# [What the task asks]
What lines of the material below hold the string "sofa"? Copy them out.

# [Available data]

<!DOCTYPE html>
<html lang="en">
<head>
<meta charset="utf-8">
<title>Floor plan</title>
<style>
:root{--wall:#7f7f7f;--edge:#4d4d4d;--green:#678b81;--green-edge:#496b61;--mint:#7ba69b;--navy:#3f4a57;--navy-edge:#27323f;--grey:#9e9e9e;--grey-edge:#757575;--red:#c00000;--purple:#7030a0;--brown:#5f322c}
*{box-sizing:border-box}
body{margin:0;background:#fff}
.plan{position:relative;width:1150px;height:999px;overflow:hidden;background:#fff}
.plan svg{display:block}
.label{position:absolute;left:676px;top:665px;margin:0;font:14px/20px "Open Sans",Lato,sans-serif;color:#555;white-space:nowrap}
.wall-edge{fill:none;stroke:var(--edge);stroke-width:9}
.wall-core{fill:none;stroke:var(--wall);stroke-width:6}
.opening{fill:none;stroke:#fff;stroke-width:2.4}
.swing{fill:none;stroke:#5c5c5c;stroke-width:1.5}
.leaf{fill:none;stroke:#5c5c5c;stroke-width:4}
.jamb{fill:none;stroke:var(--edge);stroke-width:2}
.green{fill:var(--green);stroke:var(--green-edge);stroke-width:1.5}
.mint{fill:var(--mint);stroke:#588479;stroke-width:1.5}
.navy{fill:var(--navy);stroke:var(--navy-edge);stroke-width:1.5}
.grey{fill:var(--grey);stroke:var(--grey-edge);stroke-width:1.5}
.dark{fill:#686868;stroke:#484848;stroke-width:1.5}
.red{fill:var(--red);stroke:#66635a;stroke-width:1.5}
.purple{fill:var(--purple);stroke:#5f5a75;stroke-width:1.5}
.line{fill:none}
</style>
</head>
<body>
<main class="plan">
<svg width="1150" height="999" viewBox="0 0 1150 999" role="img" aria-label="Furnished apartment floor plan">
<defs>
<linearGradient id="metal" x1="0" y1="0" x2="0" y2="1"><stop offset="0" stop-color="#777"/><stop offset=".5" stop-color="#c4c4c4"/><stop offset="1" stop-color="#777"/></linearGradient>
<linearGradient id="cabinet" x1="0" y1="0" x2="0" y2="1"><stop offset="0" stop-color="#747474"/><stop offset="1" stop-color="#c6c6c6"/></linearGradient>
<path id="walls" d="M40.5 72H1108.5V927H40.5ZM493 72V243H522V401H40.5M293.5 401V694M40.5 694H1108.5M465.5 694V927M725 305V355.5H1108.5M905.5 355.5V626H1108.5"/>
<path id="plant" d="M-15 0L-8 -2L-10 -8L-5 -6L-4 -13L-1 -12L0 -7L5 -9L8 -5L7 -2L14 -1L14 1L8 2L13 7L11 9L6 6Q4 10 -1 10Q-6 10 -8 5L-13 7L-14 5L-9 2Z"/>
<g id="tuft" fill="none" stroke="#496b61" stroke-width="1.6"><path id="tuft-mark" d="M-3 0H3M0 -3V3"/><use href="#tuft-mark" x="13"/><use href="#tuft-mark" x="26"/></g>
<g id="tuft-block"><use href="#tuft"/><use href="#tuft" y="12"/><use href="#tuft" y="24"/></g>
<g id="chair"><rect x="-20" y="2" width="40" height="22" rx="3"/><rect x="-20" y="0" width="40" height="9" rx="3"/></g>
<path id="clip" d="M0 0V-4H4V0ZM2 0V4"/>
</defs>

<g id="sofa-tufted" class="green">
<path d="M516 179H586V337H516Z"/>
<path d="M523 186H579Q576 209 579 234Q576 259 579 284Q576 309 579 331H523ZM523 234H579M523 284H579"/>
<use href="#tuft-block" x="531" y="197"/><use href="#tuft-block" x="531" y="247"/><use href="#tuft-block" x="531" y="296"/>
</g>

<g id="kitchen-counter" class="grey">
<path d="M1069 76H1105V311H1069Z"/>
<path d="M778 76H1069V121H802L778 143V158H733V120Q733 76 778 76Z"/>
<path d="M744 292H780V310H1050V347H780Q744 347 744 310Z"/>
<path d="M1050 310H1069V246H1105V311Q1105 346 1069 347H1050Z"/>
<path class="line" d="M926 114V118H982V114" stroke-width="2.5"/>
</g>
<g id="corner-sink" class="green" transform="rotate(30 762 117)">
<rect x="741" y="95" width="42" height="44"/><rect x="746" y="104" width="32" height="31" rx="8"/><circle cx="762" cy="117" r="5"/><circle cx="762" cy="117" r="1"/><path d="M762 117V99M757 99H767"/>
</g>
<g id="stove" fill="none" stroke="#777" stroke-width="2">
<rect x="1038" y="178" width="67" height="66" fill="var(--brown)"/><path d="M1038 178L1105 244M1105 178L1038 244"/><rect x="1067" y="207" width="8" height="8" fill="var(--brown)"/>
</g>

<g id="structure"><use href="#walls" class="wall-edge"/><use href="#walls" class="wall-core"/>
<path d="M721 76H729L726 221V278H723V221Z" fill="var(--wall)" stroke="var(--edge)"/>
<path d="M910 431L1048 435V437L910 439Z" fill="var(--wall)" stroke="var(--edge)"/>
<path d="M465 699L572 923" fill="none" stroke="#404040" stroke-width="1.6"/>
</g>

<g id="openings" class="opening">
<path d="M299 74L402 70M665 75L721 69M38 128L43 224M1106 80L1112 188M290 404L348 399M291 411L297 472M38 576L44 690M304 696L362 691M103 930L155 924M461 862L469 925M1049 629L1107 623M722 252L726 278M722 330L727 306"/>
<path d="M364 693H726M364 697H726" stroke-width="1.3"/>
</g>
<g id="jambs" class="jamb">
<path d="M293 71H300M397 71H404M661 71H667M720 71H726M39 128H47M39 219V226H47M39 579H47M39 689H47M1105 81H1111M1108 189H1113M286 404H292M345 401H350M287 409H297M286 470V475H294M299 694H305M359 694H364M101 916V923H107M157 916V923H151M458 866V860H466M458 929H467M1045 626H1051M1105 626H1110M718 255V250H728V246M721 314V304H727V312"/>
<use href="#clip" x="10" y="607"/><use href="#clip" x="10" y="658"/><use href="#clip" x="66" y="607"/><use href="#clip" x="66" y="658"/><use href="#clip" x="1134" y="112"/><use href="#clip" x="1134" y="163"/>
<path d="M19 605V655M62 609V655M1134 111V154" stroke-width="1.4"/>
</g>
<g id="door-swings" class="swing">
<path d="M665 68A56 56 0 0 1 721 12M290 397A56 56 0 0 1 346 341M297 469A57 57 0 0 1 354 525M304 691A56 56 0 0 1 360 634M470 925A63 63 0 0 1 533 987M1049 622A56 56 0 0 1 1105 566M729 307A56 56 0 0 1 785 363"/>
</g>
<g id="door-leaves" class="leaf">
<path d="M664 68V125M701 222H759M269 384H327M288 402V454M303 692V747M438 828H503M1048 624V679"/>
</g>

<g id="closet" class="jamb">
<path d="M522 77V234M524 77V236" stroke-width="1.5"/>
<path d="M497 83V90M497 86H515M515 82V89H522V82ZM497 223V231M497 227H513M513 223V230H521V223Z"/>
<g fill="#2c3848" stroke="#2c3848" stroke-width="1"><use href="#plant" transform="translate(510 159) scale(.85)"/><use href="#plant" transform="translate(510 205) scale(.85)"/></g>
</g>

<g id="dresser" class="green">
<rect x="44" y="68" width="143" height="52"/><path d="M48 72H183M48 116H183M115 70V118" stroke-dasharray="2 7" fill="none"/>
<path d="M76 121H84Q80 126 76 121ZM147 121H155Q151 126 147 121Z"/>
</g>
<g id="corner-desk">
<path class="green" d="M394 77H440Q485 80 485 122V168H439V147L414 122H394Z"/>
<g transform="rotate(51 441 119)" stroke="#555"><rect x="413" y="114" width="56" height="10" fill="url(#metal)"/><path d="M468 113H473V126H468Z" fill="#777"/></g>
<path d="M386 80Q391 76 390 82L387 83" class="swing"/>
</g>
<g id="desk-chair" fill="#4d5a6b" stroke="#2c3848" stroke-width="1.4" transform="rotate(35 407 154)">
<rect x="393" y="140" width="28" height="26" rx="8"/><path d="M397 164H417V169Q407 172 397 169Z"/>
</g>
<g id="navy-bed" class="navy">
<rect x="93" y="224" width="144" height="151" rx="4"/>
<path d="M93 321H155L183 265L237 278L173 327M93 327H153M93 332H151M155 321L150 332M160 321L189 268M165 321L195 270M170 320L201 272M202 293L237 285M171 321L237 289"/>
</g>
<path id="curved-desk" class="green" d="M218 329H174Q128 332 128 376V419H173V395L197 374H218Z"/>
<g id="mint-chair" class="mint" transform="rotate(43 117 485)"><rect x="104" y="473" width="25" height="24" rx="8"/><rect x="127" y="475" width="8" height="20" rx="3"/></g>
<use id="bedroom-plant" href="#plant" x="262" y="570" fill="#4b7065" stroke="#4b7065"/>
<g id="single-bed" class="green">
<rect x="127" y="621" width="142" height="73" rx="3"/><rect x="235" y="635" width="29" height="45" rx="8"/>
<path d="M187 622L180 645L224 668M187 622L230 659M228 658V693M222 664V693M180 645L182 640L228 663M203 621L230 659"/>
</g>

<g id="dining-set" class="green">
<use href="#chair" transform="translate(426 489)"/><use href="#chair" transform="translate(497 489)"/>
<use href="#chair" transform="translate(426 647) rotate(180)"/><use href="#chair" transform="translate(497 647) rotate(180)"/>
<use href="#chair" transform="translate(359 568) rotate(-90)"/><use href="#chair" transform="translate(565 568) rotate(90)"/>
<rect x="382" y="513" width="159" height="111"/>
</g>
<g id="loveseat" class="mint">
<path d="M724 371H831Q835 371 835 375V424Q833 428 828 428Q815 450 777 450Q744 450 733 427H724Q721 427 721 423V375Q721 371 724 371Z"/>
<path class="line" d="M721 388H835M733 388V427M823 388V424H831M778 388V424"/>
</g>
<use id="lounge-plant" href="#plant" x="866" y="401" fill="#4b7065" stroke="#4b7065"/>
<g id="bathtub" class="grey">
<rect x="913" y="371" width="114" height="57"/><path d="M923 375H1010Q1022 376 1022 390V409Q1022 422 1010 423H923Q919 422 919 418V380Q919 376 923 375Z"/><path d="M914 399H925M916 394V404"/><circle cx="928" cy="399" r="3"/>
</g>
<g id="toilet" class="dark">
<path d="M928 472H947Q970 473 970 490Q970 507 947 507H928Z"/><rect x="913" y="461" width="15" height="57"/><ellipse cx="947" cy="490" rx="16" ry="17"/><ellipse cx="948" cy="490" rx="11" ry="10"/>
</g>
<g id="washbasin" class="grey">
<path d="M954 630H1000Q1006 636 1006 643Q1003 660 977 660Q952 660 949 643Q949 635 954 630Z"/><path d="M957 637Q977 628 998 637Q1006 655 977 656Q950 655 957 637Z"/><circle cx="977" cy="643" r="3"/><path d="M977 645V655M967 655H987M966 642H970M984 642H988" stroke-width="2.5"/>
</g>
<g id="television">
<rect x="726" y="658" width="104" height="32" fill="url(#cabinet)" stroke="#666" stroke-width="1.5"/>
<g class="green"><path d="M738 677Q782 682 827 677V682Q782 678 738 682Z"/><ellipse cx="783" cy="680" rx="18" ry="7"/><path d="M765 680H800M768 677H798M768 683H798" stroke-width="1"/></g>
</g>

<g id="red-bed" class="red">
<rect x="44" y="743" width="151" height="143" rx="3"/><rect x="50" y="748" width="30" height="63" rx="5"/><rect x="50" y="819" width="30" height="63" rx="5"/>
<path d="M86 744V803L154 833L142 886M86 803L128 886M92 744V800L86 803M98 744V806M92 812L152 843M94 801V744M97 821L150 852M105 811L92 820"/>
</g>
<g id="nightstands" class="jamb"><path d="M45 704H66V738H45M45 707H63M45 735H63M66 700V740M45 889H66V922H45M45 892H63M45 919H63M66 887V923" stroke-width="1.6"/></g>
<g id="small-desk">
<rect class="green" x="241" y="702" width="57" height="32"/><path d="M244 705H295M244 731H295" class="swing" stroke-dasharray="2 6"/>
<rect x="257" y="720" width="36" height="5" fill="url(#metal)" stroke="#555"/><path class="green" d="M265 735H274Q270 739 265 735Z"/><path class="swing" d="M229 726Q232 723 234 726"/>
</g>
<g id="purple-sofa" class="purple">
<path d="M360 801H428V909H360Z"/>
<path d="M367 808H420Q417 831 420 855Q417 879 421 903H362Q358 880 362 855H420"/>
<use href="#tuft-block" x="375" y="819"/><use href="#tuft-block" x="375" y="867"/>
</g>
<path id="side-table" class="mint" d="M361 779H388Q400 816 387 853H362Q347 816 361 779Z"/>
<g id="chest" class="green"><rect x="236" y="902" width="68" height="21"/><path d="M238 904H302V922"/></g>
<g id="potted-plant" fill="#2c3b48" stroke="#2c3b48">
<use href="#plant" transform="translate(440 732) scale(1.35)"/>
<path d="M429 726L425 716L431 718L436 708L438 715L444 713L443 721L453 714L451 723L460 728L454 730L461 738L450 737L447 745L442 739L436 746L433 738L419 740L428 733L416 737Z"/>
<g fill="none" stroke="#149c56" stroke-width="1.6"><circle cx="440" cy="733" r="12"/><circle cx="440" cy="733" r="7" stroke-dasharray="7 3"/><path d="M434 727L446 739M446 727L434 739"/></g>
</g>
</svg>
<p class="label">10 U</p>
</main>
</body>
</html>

# [Written response]
<g id="sofa-tufted" class="green">
<g id="purple-sofa" class="purple">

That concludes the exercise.